Posted November 10, 2014
Steve Lasley, Ph.D., University of Illinois College of Medicine at Peoria
James O'Callaghan, Ph.D., Centers for Disease Control and Prevention - National Institute for Occupational Safety and Health
Gulf War Illness (GWI) is a multi-symptom disorder with features characteristic of "sickness" behavior including cognitive impairment, fatigue, depression, sleep disruption, muscle and joint pain, and gastrointestinal and dermatological problems.
Typically, sickness behavior is the normal manifestation of an inflammatory response to infection or injury and one that resolves with restoration of homeostasis.

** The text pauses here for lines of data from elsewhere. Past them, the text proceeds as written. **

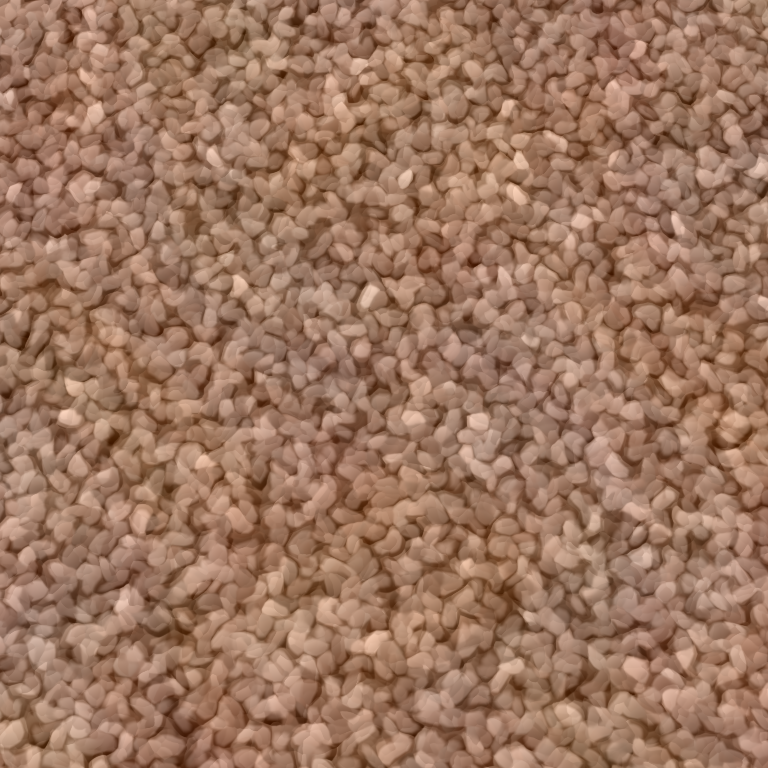
Reproduce this texture procedurally as a Shadertoy shader.

```glsl
// Coarse tan gravel: soft overlapping grains with dark gaps and faint colour patches.

const vec3  BASE_COLOR   = vec3(0.666, 0.516, 0.432);
const vec3  GAP_COLOR    = vec3(-0.185, -0.190, -0.200); // added inside gaps
const vec3  RUST_TINT    = vec3(0.014, -0.009, -0.015);
const vec3  MAUVE_TINT   = vec3(-0.007, -0.005, 0.018);
const vec3  GRAIN_TINT   = vec3(0.016, -0.005, -0.012);
const vec2  LIGHT_DIR    = vec2(-0.45, 0.89);
const float CELLS_NEAR   = 34.0;  // cells per canvas at the bottom
const float CELLS_FAR    = 43.0;  // cells per canvas at the top
const float GRAIN_RADIUS = 0.60;  // in cells
const float EDGE_SHARP   = 12.0;
const float TONE_SPREAD  = 0.22;
const float LIGHT_AMOUNT = 0.075;
const float MOTTLE_SCALE = 1.7;
const float MOTTLE_SHARE = 0.42;
const float SHADE_AMOUNT = 0.008;

vec3 hash3(vec3 p) {
    p = fract(p * vec3(0.1031, 0.1030, 0.0973));
    p += dot(p, p.yxz + 33.33);
    return fract((p.xxy + p.yxx) * p.zyx);
}

mat2 rotation(float a) {
    float c = cos(a), s = sin(a);
    return mat2(c, s, -s, c);
}

// Cellular grains blended by height; returns (tone, hue, height).
vec3 grains(vec2 p) {
    vec2 cell = floor(p);
    vec2 sum = vec2(0.0);
    float total = 1e-6;
    for (int j = -1; j <= 1; j++)
    for (int i = -1; i <= 1; i++)
    for (int k = 0; k < 2; k++) {
        vec2 id = cell + vec2(i, j);
        vec3 place = hash3(vec3(id + 71.0, float(k) + 3.0));
        vec3 look  = hash3(vec3(id + 19.0, float(k) + 47.0));
        vec2 offset = (p - id - place.xy) / GRAIN_RADIUS;

        // Stretched, chipped outline between a disc and a polygon
        vec2 q = rotation(6.2832 * place.z) * offset;
        q *= vec2(0.80, 1.25);
        vec2 a = abs(q);
        float facet = max(a.x + 0.35 * a.y, a.y + 0.2 * a.x);
        float d = mix(length(q), facet, 0.6);

        float height = 0.5 * look.y - d * d;
        float weight = exp(EDGE_SHARP * height);
        float tone = TONE_SPREAD * (look.x - 0.5) + 0.07 * (look.y - 0.6)
                   + 0.08 * smoothstep(0.96, 1.0, look.x)
                   + LIGHT_AMOUNT * dot(offset, LIGHT_DIR);
        sum += weight * vec2(tone, look.z - 0.5);
        total += weight;
    }
    return vec3(sum / total, log(total) / EDGE_SHARP);
}

// Broad uneven patches from layered sines, about -1 to 1.
float patches(vec2 p) {
    p += 0.12 * sin(p.yx * 9.0 + vec2(1.3, 4.1));
    return 0.4 * sin(9.0 * p.x + 5.0 * p.y)
         + 0.3 * sin(15.0 * p.y - 11.0 * p.x + 2.0)
         + 0.3 * sin(27.0 * p.x + 21.0 * p.y + 5.0);
}

void mainImage(out vec4 fragColor, in vec2 fragCoord) {
    vec2 uv = fragCoord / iResolution.y;

    // Grains shrink gently towards the top
    float scale = mix(CELLS_NEAR, CELLS_FAR, uv.y);
    vec2 ground = vec2((uv.x - 0.5) * scale,
                       uv.y * mix(CELLS_NEAR, scale, 0.5));
    ground += 0.10 * sin(ground.yx * 2.7 + 1.5 * sin(ground * 1.9));

    vec3 stone  = grains(ground + 60.0);
    vec3 mottle = grains(ground * MOTTLE_SCALE + 190.0);

    // Patches of rust, mauve and deeper shade
    float rust  = patches(uv + 0.7);
    float mauve = patches(uv.yx * 1.2 + 3.1);
    float shade = patches(uv * 1.5 + 5.6);

    float gap = 1.0 - smoothstep(-0.48, 0.0 + 0.04 * shade, stone.z);
    vec3 color = BASE_COLOR + stone.x + MOTTLE_SHARE * mottle.x;
    color += GRAIN_TINT * (stone.y + 0.6 * mottle.y);
    color += RUST_TINT * rust + MAUVE_TINT * mauve - SHADE_AMOUNT * shade;
    color += GAP_COLOR * gap;

    fragColor = vec4(clamp(color, 0.0, 1.0), 1.0);
}
```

In GWI such symptoms persist, and research suggests this may be due to heightened and chronic inflammation of the nervous system following a mild toxic exposure to any of a number of neurotoxic compounds.
In work supported by a Fiscal Year 2008 Gulf War Illness Research Program (GWIRP) Investigator-Initiated Research Award, Dr. Steve Lasley at the University of Illinois College of Medicine at Peoria, along with collaborator Dr. James O'Callaghan at the Centers for Disease Control and Prevention - National Institute for Occupational Safety and Health, set out to characterize chronic neuroinflammation using an animal model of GWI. To produce the initial elevated level of inflammation in mice, Drs. Lasley and O'Callaghan and their teams gave animals low doses of an acetylcholinesterase inhibitor called diisopropyl fluorophosphate (DFP). In these experiments this chemical was used as a nerve gas surrogate: At higher doses it can cause neuronal damage by abolishing the normal signal transmission at connections involving one type of nerves. This results in excess nerve firing, possibly leading to seizures and nerve system damage due to overstimulation.
Using this procedure, the researchers found that exposure to a single dose of DFP that did not produce overt signs of toxicity in the animals did result in inflammation in the brain, which was measured by monitoring inflammatory cytokine levels and microglial activation. Furthermore, the observed neuroinflammatory response was exacerbated when animals were given the stress hormone corticosterone (CORT) prior to DFP exposure. This was an unexpected finding because CORT is generally thought to be an immunosuppressive hormone secreted by the body to prevent damage from the body's own inflammatory responses. Instead of reducing the initial neuroinflammatory response to DFP, prior exposure to CORT was found to "prime" the immune system of DFP-treated animals to mount an exaggerated response. This phenomenon could also be produced after brief CORT exposure using another inflammogen called lipopolysaccharide. Giving mice occasional doses of CORT over time (as a person might naturally experience in a war theater as a result of day-to-day stresses) was found to maintain this pro-inflammatory state for 180 days, which is the approximate human equivalent of 20 years.
Dr. O'Callaghan further discovered that the tetracycline-like antibiotic minocycline was able to reduce both DFP-induced and CORT-enhanced neuroinflammation. Minocycline is a U.S. Food and Drug Administration-approved antibiotic that is known to exert immune suppressive, anti-inflammatory effects in addition to its antibiotic properties. Furthermore, minocycline is also known to cross the blood-brain barrier, allowing it to suppress inflammation in the brain. These characteristics, along with the findings by Dr. O'Callaghan, suggest that minocycline may be an effective treatment option for veterans suffering from GWI. The GWIRP is supporting continuation of research on the immune system priming by CORT and possible treatments using minocycline through Gulf War Illness Consortium grants to Boston and Nova Southeastern Universities, which are expected to conduct human treatment trials.